An analysis of Horizon 2020 two years on highlights strong competition for EU research funding, with one in nine eligible proposals receiving a grant last year
Chances of winning a grant from the European Commission’s Horizon 2020 research programme have fallen to around one in nine from an average of around one in five under Framework Programme 7 (FP7), according to an analysis published this week.
The analysis shows that many full proposals to the €77 billion programme did not receive funding despite getting top marks from evaluators.
More than 76,400 eligible proposals were submitted for calls in the first two years of Horizon 2020, requesting a total EU financial contribution of €125.4bn. Just 9,200 proposals were retained for funding, with the overall success rate of eligible full proposals at 11.8% over 2014/2015.
Oversubscription a cause for concern
“We are delighted to see how attractive Horizon 2020 is to research and innovation actors across Europe and beyond,” reads the foreword to the report, from Commissioner for Science, Research and Innovation Carlos Moedas and director-general of DG Research Robert-Jan Smits.
“Horizon 2020 would have needed €41.6 billion more in the first two years to fund all proposals deemed excellent by independent evaluators,” they state.
The Commission attributes the fact that all EU member states submitted more applications in 2015 than 2014 to effective marketing and ease of applying. But oversubscription is now the main concern. This could cause problems in the long term; a League of European Research Universities report in October found that the low Horizon 2020 application success rate was putting some researchers off applying at all.
The UK has so far been Horizon 2020’s most enthusiastic participant, submitting 18,566 proposals and receiving the biggest proportion of the money. It received 15% of the total allocated to member states in 2014, rising to 15.9% in 2015, with Germany, Italy and Spain not far behind.
Almost 40% of applications were from university researchers, over 35% from the private sector and 18.4% from research organisations over both years. Although public bodies had the lowest application rate at 3.5%, they experienced the highest success rate.
Application processing has sped up
More researchers from outside the bloc applied for grants in 2015 than in 2014, but interest from remains low. Submissions from the US, China, Canada and Australia make up almost half of all successful applications from outside Europe.
The figures will come as a blow to the Commission’s efforts to boost participation in Horizon 2020 by non-EU countries, who also bring their own funding to the table.

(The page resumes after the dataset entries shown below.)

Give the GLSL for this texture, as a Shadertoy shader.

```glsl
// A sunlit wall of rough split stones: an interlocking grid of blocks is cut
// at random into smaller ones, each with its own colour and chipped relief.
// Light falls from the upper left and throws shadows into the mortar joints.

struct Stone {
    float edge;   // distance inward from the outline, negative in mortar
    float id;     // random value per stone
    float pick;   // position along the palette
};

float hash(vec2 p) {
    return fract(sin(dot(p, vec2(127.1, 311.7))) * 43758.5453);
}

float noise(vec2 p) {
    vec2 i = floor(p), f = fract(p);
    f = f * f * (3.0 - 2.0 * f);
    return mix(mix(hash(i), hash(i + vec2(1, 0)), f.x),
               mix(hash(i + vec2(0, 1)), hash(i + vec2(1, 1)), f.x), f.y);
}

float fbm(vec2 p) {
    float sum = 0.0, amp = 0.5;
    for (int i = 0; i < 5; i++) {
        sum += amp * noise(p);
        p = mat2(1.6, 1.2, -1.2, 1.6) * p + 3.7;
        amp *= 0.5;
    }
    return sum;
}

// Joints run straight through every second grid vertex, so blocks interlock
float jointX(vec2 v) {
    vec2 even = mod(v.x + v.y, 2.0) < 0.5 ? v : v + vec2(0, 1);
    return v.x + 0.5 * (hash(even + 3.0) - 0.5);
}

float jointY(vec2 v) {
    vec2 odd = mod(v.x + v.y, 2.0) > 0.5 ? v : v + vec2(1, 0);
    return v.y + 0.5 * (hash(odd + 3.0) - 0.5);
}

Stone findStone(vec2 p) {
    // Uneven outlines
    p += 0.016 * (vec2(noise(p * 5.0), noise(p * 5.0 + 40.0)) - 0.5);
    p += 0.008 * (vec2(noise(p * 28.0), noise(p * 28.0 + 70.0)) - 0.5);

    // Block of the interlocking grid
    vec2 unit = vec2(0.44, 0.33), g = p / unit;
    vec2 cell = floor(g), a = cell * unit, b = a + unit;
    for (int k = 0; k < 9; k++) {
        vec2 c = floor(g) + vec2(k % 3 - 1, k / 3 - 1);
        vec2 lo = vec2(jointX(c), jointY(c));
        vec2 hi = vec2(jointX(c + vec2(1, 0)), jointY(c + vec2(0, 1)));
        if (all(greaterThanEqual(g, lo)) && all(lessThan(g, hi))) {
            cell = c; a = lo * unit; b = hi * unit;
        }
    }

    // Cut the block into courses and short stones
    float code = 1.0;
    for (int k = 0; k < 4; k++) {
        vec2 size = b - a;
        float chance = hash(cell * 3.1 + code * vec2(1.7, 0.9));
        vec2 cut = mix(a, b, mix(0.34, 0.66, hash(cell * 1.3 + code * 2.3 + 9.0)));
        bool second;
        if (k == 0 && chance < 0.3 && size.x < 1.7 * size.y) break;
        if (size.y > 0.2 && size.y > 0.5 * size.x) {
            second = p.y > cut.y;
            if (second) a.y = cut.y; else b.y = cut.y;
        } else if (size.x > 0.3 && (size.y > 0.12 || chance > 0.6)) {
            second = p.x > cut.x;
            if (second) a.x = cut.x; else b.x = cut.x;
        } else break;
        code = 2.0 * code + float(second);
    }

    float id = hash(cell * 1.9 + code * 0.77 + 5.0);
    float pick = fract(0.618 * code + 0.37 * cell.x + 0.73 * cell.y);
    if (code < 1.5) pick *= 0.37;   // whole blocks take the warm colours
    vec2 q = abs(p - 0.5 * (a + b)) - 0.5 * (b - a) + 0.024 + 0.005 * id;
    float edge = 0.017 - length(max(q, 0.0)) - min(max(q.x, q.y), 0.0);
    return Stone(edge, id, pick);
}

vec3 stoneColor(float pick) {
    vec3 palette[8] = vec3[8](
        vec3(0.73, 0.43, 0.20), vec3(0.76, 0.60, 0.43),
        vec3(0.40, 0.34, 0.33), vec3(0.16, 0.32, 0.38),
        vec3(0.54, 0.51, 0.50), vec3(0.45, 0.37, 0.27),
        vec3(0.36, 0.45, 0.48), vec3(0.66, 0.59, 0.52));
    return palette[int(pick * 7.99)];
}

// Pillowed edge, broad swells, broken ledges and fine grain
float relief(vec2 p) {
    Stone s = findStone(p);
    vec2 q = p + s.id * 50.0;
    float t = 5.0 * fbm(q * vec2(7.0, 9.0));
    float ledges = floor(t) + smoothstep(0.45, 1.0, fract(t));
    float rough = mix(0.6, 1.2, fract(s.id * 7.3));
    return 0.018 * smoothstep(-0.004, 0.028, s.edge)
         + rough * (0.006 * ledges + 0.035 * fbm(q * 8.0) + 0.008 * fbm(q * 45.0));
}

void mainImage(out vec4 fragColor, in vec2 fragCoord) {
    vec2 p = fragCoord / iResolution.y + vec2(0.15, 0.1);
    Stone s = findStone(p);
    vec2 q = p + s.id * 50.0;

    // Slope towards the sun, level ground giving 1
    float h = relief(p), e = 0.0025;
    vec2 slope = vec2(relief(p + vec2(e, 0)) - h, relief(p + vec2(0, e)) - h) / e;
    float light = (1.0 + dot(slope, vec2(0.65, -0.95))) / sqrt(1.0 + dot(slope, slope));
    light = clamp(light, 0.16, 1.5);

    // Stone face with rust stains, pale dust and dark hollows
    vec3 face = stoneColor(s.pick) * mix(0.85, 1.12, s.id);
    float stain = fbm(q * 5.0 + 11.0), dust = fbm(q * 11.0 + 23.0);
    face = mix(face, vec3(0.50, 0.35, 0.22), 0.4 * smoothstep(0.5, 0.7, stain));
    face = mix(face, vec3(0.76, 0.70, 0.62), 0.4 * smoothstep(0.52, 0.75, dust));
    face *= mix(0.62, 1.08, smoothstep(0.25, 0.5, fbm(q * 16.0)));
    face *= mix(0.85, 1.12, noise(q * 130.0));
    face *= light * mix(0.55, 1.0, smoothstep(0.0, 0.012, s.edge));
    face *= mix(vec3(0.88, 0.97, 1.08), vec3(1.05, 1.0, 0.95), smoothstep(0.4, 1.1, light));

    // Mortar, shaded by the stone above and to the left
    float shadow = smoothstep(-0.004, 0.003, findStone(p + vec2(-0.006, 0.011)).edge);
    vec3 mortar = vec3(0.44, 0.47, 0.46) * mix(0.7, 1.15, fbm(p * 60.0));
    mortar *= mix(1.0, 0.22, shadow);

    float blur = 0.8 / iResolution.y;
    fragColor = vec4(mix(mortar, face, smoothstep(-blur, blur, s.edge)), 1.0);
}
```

The report also highlights difficulties with hiring evaluators from an industry background; 60% of evaluators currently come from a university or research organisation, while only 18% represent the private sector.
On a more positive note, grant processing has sped up considerably. More than 90% of all grant agreements were signed by the Commission within the eight month target, despite the flood of applications, shaving a month off the FP7 average turnaround time between 2007 and 2013.